BRIEF: Report all lines from the entries below in which "fragment" appears.

SUPPLIED RECORDS:
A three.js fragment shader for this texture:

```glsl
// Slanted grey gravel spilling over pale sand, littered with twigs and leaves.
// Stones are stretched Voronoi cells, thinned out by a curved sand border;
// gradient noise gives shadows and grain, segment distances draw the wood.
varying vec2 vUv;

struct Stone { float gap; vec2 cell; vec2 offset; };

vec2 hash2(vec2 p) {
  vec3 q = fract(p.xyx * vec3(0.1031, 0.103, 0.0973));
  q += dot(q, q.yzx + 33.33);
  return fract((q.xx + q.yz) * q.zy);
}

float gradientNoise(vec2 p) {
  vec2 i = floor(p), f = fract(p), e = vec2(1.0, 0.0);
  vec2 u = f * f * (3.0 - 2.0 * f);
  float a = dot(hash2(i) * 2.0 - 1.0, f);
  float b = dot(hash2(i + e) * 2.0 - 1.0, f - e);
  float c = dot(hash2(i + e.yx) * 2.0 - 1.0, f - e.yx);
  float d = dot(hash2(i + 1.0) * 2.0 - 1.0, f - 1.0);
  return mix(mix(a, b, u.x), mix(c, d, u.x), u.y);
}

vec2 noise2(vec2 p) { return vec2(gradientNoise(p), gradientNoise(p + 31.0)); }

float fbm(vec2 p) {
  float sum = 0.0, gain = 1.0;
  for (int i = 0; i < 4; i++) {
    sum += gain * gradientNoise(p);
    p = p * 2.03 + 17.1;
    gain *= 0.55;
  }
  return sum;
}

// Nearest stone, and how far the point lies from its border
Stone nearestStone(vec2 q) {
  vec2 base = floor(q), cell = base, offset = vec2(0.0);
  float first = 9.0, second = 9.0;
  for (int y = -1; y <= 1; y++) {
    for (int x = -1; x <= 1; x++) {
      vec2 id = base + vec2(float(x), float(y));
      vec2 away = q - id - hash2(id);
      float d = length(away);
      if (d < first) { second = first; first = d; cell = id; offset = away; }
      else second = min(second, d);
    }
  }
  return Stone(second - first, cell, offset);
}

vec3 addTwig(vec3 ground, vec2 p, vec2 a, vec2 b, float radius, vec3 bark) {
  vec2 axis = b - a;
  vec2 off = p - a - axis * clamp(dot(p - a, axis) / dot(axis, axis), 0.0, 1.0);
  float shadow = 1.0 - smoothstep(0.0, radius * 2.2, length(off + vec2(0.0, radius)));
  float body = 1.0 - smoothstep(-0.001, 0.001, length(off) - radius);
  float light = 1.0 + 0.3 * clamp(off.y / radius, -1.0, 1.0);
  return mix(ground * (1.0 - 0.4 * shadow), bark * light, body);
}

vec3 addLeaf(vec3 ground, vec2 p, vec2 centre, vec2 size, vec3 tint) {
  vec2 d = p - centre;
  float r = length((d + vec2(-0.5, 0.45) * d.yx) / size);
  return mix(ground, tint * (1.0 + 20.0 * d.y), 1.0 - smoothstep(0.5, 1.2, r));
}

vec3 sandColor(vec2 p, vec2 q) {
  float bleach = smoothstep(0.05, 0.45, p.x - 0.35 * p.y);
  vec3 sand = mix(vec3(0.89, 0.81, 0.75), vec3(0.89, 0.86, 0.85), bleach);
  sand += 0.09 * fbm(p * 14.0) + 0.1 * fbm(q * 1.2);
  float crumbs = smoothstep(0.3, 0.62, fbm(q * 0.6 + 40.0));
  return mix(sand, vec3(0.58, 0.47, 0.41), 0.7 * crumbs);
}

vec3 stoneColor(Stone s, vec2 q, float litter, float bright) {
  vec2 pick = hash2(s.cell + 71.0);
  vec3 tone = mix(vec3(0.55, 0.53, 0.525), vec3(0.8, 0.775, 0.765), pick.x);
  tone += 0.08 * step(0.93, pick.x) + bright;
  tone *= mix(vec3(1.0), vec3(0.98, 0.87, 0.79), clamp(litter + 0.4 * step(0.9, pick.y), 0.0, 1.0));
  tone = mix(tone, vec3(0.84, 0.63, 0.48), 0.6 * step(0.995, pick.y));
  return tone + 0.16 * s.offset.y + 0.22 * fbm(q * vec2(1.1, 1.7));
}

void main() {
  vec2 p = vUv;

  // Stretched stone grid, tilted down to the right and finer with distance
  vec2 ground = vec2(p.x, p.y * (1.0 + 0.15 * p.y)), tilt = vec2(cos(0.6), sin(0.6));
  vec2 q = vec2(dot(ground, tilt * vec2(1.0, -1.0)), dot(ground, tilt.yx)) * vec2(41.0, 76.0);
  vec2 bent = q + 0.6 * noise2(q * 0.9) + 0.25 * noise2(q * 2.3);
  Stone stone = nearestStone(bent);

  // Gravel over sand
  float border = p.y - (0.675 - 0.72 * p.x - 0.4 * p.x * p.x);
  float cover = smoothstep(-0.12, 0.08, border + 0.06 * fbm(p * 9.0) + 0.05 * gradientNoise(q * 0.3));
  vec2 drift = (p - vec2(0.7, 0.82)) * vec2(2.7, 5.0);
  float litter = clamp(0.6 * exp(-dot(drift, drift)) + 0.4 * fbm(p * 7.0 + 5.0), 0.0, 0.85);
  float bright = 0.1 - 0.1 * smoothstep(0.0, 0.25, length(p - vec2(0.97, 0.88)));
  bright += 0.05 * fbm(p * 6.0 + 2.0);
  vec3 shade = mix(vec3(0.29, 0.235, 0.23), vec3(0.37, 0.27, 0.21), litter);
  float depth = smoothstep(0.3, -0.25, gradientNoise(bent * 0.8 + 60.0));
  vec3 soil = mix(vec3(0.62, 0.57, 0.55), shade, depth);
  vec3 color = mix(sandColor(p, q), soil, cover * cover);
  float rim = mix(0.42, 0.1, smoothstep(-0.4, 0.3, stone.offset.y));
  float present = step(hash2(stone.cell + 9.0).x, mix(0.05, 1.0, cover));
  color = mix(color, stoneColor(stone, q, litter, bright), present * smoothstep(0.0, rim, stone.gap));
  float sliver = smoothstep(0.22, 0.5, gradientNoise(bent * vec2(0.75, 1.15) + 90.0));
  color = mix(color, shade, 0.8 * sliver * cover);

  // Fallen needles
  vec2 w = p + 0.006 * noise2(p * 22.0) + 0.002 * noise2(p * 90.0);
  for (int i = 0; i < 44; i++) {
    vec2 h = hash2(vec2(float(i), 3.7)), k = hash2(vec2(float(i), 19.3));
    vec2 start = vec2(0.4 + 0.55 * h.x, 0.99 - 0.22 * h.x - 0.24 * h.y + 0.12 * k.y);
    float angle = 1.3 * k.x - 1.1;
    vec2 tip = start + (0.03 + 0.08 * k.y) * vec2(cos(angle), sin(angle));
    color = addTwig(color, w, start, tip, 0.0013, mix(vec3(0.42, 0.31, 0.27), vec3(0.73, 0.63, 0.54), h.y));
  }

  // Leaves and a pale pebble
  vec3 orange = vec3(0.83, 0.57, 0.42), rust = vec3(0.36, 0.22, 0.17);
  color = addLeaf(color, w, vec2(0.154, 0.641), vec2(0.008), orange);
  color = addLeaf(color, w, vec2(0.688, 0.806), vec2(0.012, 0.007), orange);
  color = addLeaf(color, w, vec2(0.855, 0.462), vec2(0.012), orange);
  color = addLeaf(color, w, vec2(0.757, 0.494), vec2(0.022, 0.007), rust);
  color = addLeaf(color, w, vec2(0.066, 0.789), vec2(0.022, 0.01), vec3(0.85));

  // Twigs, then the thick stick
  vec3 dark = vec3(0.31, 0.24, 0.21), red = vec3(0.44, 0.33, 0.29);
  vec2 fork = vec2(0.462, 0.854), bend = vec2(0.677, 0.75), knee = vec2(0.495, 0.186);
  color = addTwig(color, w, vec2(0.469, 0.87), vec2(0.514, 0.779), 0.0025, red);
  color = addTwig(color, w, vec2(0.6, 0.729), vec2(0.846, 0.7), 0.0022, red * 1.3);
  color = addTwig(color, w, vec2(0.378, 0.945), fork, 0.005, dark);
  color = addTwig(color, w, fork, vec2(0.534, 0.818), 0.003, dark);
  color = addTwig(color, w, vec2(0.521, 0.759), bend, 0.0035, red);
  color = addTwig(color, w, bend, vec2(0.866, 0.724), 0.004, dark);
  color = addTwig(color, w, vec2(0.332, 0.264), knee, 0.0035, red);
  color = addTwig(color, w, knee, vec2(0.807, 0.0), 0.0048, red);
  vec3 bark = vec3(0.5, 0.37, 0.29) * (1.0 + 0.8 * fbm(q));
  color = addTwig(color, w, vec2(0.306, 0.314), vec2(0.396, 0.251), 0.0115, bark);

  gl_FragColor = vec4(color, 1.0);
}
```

...

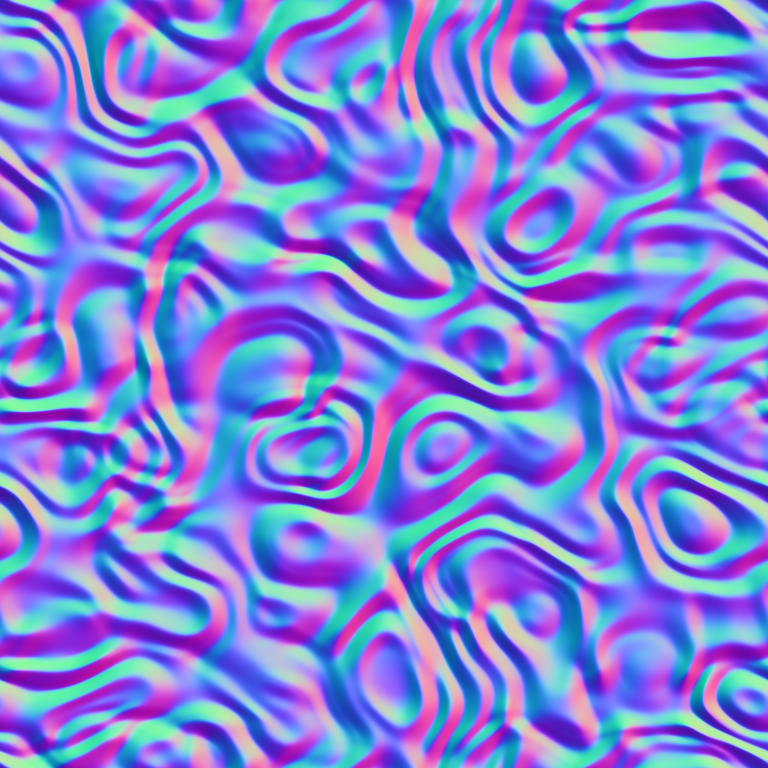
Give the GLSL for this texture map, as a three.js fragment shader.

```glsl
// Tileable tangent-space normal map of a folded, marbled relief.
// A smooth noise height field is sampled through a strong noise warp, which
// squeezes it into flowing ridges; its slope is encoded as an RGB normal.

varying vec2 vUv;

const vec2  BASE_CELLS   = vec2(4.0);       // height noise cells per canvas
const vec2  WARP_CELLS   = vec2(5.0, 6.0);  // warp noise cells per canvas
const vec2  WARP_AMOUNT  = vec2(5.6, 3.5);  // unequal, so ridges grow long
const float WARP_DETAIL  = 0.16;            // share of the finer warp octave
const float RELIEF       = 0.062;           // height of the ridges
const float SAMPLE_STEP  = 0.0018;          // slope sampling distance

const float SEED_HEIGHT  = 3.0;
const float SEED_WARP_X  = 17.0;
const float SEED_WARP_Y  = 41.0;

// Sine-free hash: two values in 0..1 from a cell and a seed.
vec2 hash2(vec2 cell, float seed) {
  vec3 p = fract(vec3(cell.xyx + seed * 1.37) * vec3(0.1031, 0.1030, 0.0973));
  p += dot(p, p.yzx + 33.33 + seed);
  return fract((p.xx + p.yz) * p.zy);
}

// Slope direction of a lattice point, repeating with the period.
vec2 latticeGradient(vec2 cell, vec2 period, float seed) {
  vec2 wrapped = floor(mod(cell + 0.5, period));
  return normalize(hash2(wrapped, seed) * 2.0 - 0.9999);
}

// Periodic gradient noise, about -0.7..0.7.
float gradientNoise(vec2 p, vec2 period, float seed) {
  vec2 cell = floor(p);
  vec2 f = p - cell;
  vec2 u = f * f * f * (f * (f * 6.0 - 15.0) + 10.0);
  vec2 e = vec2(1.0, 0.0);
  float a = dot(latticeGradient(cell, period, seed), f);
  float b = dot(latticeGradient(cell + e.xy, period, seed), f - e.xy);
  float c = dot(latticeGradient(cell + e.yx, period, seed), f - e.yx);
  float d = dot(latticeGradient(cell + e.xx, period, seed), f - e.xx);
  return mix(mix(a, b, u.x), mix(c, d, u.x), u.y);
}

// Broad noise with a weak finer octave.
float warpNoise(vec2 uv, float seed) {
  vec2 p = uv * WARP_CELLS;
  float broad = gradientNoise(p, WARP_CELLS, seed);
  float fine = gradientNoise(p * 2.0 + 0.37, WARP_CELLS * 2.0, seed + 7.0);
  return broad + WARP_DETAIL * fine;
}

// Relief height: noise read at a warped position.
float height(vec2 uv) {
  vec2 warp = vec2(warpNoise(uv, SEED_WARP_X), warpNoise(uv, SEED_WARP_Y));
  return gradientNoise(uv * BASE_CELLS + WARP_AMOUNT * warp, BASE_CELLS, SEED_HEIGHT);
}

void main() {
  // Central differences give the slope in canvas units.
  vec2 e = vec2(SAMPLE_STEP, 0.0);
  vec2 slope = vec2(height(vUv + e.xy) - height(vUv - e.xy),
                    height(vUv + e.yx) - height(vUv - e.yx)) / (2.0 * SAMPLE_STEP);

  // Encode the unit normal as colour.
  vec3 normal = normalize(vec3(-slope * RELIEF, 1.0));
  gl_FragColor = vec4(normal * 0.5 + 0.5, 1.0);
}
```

SOLVED PROBLEM:
A three.js fragment shader for this texture:
Give the GLSL for this texture map, as a three.js fragment shader.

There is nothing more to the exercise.